Gather the lines from the material that contain "rays".

*** Supplied material ***

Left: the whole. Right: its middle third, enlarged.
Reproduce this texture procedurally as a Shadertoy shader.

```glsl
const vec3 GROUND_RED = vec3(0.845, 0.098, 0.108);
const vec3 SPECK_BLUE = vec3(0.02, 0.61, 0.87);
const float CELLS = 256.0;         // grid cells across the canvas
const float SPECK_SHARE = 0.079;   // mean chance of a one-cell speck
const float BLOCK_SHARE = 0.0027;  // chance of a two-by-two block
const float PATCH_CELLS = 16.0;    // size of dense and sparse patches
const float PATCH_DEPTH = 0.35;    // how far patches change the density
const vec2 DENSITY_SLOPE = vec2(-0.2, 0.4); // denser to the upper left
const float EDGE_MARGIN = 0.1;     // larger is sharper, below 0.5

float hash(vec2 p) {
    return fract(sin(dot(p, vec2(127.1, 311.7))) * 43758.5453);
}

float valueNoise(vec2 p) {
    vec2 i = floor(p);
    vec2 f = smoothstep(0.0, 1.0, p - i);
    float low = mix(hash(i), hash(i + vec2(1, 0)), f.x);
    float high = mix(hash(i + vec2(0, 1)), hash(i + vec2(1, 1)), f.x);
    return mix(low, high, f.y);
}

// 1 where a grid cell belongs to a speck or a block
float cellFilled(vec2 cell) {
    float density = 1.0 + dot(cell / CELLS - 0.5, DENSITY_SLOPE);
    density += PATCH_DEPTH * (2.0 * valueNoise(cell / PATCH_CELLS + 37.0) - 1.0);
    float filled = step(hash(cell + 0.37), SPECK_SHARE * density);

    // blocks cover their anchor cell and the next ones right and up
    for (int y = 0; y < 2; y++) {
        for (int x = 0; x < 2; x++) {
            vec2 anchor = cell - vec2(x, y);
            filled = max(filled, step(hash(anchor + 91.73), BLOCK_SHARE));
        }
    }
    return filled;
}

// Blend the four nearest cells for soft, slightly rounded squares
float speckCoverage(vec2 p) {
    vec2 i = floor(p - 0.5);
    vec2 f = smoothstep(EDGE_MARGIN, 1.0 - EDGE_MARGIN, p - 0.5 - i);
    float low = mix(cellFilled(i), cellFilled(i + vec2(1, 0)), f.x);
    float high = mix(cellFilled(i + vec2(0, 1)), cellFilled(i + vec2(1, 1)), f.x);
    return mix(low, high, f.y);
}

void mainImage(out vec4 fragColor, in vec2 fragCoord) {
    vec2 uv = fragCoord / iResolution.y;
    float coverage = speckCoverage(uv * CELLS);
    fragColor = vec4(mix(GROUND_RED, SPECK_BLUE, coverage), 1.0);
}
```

***
*** Supplied material ***

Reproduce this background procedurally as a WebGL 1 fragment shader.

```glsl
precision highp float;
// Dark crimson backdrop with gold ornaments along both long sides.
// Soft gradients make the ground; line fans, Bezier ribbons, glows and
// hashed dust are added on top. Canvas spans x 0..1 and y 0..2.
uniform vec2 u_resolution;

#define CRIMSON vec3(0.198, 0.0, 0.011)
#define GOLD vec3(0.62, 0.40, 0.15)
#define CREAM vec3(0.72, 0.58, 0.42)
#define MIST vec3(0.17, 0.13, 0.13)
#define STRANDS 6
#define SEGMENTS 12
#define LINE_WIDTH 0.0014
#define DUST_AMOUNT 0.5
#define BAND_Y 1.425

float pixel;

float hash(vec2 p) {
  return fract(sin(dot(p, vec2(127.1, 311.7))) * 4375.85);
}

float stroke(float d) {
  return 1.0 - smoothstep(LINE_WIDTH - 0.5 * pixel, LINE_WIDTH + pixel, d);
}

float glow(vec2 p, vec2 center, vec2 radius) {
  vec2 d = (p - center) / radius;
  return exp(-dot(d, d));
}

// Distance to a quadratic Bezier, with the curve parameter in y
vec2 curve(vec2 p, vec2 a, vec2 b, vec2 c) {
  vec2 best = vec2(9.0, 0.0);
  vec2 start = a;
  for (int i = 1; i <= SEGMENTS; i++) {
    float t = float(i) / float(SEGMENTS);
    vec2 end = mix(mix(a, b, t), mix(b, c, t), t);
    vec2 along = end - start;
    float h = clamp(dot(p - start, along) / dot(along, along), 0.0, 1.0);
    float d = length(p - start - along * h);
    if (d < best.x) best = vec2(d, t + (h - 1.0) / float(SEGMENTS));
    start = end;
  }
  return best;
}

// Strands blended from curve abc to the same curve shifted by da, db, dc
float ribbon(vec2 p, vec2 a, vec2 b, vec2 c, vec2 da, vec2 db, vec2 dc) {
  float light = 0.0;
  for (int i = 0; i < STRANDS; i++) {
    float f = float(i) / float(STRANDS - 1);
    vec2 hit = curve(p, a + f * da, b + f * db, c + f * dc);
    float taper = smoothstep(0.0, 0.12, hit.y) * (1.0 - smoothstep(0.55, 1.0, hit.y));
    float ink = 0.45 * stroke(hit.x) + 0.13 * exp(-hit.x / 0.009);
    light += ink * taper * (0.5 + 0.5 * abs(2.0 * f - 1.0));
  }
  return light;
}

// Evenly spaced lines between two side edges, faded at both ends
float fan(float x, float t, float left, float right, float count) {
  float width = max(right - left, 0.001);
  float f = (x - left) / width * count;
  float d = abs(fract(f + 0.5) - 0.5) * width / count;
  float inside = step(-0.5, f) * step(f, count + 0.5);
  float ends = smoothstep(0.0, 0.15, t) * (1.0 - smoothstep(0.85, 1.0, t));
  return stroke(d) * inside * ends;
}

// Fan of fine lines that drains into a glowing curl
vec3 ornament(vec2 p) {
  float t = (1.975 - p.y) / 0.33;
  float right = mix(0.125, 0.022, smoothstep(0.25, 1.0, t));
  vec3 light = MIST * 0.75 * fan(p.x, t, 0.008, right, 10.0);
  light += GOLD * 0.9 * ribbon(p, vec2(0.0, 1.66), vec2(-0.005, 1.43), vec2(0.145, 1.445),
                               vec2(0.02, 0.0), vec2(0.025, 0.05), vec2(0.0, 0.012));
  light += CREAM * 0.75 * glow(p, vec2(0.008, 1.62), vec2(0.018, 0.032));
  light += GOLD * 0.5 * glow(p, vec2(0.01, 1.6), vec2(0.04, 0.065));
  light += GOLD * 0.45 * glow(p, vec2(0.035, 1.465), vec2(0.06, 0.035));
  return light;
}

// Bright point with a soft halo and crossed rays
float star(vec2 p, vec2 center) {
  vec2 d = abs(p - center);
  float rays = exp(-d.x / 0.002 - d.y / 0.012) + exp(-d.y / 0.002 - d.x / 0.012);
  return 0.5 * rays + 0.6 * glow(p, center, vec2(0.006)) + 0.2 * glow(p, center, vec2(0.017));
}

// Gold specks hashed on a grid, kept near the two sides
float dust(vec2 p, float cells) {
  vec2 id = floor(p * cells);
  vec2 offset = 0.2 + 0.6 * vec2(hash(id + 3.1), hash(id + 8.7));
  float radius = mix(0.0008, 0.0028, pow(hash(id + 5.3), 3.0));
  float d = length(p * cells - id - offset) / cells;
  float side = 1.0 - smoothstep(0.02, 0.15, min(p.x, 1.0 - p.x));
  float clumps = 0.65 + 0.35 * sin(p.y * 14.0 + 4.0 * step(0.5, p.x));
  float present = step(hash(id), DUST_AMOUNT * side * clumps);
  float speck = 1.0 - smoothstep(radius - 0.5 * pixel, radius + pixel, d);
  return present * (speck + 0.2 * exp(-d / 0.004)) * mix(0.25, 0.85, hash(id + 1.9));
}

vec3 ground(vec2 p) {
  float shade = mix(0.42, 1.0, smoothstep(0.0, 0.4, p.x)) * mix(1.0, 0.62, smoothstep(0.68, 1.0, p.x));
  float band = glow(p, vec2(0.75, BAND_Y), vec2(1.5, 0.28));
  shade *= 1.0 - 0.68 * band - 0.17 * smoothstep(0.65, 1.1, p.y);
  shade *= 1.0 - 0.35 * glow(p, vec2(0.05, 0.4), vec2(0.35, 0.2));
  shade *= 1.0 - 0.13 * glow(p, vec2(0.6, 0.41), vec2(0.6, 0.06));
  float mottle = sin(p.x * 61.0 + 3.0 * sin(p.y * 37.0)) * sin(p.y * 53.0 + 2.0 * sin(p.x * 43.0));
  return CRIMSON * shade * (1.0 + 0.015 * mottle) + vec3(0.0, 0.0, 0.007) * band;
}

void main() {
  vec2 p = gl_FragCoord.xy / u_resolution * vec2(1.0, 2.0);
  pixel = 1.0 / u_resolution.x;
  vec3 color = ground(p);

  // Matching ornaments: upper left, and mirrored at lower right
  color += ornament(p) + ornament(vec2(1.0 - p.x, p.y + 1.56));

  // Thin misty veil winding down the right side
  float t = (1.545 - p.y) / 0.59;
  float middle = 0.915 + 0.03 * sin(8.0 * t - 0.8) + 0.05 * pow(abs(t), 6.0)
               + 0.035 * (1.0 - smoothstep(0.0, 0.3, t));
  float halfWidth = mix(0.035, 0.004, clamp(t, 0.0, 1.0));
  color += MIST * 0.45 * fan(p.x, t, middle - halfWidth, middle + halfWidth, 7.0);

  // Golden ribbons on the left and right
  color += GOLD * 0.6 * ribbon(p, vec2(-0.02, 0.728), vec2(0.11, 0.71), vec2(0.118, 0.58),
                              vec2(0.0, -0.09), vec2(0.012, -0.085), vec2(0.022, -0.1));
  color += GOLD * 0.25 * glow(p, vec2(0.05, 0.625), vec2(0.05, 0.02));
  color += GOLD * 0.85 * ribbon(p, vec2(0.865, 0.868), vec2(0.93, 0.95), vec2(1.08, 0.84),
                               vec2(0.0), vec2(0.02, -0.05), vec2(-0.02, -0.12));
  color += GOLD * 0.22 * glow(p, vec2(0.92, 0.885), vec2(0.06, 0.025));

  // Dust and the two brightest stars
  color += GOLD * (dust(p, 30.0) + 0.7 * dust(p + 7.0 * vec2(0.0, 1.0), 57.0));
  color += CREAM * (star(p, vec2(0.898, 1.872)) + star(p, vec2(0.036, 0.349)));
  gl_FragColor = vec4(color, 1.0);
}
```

***

→ **Exercise result**
// Bright point with a soft halo and crossed rays
  float rays = exp(-d.x / 0.002 - d.y / 0.012) + exp(-d.y / 0.002 - d.x / 0.012);
  return 0.5 * rays + 0.6 * glow(p, center, vec2(0.006)) + 0.2 * glow(p, center, vec2(0.017));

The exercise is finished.